Meta shares nearly doubled to $180 since Jim Cramer apologized to viewers
Facebook parent Meta’s shares have nearly doubled in value since CNBC anchor Jim Cramer emotionally apologized to viewers for touting the tech giant’s stock as a buying opportunity on Oct. 27.
Meta shares Thursday closed up at $188.77 — compared to their closing price of $99. 74 the day Cramer’s somber segment aired on “Squawk on The Street.”
On Thursday, the stock surged 23% after Meta posted a fourth-quarter sales beat and CEO Mark Zuckerberg reiterated a pledge to rein in spending.
Cramer’s meltdown last October came after Meta had plunged 25% in a single session, hitting its lowest level in six years, following an alarming quarterly earnings report in which the company said profits had fallen more than 50%.
The selloff led a choked-up Cramer, who had touted Zuckerberg as “simply unstoppable” and rated Meta a buy a few months earlier in June, to apologize to CNBC’s viewers.
“I made a mistake here. I was wrong. I trusted this management team. That was ill-advised. The hubris here is extraordinary and I apologize,” Cramer said at the time.
He had to stop several times to compose himself.
The company’s 2023 rally has prompted a gleeful response among Cramer’s critics, including the @CramerTracker Twitter account, which styles itself as an “Inverse Cramer ETC” and whose bio notes it tracks “the stock recommendations of Jim Cramer so you can do the opposite.”
The account shared a chart on Wednesday afternoon displaying Meta’s stock surge since the date that “Jim gave up on Meta.” At the time of @CramerTracker’s tweet, Meta was up 85%.
The Post has reached out to CNBC for comment.
Cramer appeared to have again changed his tune again after Meta reported earnings on Wednesday.
“I like that Meta management used the term “efficiency” or “efficient” 16 times because i have NEVER regarded them as efficient. Really good news for shareholders,” Cramer tweeted.

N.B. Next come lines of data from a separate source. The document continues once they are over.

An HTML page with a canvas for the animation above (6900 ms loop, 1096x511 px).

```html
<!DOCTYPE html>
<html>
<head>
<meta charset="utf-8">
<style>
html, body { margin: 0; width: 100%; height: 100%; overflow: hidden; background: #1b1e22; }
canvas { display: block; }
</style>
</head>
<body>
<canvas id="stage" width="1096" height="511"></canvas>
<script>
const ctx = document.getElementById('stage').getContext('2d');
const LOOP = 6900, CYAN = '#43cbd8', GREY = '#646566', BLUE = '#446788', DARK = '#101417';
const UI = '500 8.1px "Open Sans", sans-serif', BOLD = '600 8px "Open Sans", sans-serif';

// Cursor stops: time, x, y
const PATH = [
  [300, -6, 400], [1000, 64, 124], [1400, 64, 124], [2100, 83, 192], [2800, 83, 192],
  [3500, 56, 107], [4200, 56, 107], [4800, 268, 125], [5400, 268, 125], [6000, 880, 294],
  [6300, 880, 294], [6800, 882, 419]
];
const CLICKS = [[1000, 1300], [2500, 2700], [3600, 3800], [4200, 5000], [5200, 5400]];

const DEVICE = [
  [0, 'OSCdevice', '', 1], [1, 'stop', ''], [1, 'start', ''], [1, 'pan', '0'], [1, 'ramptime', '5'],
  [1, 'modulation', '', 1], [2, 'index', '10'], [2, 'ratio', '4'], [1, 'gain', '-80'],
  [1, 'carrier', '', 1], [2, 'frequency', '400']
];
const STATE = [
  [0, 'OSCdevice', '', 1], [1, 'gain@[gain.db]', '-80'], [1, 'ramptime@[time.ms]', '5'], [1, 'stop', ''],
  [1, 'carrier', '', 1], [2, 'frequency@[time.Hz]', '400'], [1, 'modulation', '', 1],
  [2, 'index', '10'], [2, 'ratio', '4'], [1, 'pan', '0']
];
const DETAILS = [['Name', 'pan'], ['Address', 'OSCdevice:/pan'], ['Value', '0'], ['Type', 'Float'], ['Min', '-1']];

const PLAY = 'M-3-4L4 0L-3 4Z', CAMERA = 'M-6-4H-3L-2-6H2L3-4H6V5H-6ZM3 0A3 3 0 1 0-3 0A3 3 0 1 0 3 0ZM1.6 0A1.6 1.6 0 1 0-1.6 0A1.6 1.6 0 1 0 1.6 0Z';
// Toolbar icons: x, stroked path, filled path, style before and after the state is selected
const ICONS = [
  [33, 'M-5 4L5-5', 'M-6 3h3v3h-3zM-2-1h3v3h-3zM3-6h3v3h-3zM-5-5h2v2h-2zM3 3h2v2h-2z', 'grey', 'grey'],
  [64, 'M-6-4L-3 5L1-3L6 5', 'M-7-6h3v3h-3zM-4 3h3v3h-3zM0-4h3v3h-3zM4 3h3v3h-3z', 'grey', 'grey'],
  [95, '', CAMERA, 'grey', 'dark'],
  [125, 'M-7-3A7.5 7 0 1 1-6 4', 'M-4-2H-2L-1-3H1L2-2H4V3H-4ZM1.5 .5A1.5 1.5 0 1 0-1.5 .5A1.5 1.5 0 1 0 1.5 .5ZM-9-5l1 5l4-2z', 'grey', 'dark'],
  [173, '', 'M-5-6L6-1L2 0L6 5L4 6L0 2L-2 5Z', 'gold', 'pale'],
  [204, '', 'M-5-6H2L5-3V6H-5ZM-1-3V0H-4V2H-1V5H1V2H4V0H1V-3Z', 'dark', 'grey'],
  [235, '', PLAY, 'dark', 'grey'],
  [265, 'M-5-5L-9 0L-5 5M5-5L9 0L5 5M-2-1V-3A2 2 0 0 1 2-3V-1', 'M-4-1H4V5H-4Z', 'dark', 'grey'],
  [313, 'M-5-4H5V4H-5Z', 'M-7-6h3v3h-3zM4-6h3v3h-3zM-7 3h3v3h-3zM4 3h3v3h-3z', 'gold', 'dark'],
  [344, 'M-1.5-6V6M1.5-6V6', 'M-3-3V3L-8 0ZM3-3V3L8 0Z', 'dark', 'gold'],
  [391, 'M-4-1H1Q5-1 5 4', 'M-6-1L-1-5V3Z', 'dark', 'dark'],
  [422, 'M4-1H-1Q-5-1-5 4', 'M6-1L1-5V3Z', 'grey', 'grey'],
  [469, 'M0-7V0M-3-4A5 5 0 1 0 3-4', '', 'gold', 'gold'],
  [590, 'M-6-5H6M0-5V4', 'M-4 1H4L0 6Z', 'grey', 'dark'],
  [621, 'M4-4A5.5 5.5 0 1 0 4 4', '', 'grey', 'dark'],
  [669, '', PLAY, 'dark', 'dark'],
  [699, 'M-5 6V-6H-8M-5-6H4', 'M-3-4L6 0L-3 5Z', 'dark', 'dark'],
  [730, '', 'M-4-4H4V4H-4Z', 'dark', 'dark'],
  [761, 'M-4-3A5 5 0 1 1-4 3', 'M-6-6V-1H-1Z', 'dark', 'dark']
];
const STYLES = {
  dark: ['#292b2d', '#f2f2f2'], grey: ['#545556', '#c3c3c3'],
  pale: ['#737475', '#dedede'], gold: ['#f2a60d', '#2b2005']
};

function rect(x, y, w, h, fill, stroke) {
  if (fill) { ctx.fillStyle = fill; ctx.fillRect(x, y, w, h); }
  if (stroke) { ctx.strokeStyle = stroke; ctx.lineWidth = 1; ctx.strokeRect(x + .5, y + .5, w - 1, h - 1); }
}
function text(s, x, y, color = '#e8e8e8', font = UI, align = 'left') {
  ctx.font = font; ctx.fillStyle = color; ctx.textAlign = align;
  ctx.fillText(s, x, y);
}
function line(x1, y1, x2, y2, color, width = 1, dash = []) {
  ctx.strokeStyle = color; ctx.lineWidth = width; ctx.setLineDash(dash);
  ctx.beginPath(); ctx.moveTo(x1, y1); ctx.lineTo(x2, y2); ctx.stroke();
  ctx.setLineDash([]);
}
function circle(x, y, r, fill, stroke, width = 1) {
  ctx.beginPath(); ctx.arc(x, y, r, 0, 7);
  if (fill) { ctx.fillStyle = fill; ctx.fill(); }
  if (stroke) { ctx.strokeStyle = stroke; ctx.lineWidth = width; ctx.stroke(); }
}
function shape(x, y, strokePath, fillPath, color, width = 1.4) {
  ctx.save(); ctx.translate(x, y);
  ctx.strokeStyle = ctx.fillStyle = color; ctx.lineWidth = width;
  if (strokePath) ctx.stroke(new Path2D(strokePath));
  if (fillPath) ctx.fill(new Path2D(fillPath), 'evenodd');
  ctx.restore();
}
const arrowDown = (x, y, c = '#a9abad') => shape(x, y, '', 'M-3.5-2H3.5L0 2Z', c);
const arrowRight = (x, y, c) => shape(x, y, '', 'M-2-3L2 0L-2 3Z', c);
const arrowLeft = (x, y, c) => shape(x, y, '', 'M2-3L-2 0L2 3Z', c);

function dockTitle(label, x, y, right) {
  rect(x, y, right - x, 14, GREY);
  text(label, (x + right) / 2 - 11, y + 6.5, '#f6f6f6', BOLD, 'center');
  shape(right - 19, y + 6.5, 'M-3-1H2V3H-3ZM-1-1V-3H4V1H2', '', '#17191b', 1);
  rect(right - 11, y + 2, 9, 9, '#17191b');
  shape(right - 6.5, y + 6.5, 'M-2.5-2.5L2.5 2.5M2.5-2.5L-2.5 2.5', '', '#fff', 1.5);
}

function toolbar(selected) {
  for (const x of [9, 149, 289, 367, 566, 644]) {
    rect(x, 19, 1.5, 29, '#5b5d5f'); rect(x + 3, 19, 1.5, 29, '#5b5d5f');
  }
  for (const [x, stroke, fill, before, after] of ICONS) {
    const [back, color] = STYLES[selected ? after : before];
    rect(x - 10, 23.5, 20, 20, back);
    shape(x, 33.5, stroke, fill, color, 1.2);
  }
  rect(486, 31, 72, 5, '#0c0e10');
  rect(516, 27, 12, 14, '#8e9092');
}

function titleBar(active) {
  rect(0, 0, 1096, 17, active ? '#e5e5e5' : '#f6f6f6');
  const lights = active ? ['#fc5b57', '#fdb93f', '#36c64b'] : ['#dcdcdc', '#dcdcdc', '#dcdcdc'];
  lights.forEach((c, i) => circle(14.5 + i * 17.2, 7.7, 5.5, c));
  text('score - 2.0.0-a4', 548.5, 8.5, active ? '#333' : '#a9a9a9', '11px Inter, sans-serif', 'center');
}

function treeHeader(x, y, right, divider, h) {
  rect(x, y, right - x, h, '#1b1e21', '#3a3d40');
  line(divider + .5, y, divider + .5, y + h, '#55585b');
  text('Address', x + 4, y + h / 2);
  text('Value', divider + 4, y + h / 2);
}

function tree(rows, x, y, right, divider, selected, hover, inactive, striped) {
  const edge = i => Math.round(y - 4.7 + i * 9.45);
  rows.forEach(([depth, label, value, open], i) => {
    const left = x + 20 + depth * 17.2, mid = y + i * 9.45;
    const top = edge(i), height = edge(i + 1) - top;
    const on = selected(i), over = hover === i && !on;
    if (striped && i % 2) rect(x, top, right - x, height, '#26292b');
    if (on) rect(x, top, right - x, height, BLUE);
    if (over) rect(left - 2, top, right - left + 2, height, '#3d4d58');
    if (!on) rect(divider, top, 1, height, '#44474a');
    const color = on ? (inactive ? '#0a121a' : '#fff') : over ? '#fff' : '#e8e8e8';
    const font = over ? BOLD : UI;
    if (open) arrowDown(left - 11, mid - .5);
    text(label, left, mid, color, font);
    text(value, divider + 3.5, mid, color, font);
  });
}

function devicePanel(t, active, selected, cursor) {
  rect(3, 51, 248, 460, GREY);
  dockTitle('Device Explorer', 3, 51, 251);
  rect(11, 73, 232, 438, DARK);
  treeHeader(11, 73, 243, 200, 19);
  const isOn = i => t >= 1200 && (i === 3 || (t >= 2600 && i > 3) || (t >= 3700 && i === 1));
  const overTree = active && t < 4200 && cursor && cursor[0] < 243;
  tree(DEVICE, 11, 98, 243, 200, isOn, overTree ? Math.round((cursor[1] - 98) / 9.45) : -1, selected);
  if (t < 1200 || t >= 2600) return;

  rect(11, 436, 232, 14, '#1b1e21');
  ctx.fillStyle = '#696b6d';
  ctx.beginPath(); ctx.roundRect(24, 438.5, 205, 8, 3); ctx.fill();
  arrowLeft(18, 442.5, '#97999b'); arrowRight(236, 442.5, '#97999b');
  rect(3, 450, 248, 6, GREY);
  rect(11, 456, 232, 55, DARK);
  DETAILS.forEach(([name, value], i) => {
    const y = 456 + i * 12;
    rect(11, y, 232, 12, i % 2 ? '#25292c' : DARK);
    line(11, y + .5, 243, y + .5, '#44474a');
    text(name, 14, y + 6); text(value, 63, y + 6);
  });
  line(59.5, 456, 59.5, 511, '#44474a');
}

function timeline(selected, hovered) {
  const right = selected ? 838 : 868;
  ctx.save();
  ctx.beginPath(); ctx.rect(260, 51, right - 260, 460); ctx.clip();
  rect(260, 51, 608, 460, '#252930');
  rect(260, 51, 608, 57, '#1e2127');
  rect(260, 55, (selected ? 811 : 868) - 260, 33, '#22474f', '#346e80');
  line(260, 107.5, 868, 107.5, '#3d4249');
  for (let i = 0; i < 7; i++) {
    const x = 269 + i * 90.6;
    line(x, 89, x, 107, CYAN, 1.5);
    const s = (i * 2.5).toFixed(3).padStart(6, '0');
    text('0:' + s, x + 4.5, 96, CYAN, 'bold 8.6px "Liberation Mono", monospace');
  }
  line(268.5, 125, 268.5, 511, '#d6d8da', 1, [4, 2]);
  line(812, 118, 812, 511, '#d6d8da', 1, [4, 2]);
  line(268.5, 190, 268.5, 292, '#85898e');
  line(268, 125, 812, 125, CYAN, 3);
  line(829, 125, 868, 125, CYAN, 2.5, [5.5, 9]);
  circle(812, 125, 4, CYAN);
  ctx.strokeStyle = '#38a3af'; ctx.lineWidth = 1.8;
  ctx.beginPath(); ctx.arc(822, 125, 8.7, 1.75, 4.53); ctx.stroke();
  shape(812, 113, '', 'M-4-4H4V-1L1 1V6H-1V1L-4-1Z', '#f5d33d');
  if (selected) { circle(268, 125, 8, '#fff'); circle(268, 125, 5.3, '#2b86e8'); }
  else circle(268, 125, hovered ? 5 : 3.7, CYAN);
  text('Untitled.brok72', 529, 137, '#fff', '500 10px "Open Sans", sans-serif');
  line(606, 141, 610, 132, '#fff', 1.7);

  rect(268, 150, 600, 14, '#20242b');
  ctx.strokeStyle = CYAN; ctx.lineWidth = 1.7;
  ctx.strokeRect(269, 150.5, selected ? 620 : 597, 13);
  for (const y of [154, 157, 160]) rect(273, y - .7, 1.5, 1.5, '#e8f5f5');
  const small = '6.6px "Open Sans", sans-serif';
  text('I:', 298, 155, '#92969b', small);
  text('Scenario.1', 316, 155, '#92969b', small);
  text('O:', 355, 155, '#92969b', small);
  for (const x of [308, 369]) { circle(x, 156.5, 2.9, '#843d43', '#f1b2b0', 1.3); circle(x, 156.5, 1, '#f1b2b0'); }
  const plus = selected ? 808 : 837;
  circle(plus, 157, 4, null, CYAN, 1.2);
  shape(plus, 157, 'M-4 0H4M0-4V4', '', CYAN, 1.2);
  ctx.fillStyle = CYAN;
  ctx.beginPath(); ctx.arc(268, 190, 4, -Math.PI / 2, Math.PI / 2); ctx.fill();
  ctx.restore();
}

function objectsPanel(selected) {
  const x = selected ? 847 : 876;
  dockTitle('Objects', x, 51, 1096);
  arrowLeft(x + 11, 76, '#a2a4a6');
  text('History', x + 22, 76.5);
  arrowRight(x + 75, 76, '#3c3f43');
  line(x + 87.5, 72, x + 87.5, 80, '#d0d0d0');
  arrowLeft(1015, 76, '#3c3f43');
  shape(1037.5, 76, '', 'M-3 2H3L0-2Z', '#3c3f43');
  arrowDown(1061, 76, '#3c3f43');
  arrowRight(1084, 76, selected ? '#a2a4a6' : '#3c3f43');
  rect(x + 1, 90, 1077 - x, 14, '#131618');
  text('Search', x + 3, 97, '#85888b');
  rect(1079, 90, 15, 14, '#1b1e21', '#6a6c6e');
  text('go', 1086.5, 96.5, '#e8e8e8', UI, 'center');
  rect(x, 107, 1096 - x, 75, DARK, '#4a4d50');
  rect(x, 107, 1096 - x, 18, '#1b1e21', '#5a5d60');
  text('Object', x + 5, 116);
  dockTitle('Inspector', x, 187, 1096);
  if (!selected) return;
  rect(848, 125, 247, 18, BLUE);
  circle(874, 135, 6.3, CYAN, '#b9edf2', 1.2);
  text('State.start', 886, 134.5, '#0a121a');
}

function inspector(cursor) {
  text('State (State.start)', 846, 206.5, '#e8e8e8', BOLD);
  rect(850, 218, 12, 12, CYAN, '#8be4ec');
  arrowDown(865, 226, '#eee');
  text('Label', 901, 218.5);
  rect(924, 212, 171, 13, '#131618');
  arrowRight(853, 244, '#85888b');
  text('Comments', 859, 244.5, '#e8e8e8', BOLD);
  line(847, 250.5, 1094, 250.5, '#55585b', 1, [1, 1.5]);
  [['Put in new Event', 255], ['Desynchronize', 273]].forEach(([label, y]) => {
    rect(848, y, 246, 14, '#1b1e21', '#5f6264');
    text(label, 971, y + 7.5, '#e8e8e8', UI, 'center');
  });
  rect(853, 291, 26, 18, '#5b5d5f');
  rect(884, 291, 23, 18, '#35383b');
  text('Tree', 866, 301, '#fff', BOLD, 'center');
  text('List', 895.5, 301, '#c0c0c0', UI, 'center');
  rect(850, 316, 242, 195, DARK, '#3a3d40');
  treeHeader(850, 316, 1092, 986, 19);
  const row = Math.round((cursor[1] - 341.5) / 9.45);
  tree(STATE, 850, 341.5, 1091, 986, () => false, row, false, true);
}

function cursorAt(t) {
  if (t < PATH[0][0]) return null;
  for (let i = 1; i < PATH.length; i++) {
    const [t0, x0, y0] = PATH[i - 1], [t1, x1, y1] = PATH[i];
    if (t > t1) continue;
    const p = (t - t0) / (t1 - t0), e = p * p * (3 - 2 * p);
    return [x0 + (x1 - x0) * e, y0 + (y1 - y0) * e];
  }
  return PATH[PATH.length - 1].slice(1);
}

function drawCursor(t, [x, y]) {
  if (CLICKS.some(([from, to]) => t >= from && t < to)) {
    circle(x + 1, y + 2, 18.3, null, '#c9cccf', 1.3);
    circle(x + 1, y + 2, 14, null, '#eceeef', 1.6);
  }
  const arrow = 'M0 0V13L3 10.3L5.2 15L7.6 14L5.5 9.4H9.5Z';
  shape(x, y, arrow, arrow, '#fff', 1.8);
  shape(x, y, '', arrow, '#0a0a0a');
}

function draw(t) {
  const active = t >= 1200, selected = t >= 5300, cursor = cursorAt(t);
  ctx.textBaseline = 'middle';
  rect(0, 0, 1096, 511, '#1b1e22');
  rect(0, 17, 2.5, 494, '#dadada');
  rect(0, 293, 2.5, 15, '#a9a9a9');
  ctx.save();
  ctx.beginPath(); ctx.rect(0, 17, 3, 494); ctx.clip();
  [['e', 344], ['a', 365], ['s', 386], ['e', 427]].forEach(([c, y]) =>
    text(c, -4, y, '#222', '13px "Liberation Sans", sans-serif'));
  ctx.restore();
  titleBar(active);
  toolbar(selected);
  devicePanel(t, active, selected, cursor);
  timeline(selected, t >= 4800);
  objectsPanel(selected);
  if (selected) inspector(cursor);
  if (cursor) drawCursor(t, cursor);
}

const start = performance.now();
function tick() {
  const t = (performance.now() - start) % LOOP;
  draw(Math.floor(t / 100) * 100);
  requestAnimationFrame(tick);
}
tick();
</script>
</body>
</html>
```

“Refreshing degree of humility and modesty on the Meta call, too,” Cramer added. “I like that.”
Meta’s resurgence comes on the heels of a dismal 2022 in which the tech giant’s stock plunged 65%. Zuckerberg irked investors by spending billions on a troubled push into the metaverse despite signs of sagging revenue and a decline in usage of social media platforms Facebook and Instagram.
While Cramer has yet to respond to the latest criticism of his Meta call, the longtime CNBC anchor has bristled in the past when detractors mock his predictions.
Last August, Cramer lashed out at the Financial Times after its “Alphaville” blog said his prediction that the US had hit peak inflation “leads us to worry that it hasn’t.”
When July inflation numbers showed a slight reduction in prices, Cramer demanded that the FT apologize.
“Waiting for the Financial Times to apologize for trashing me when i said we have peak inflation,” Cramer tweeted. “I think their insulting words actually are NOT funny.”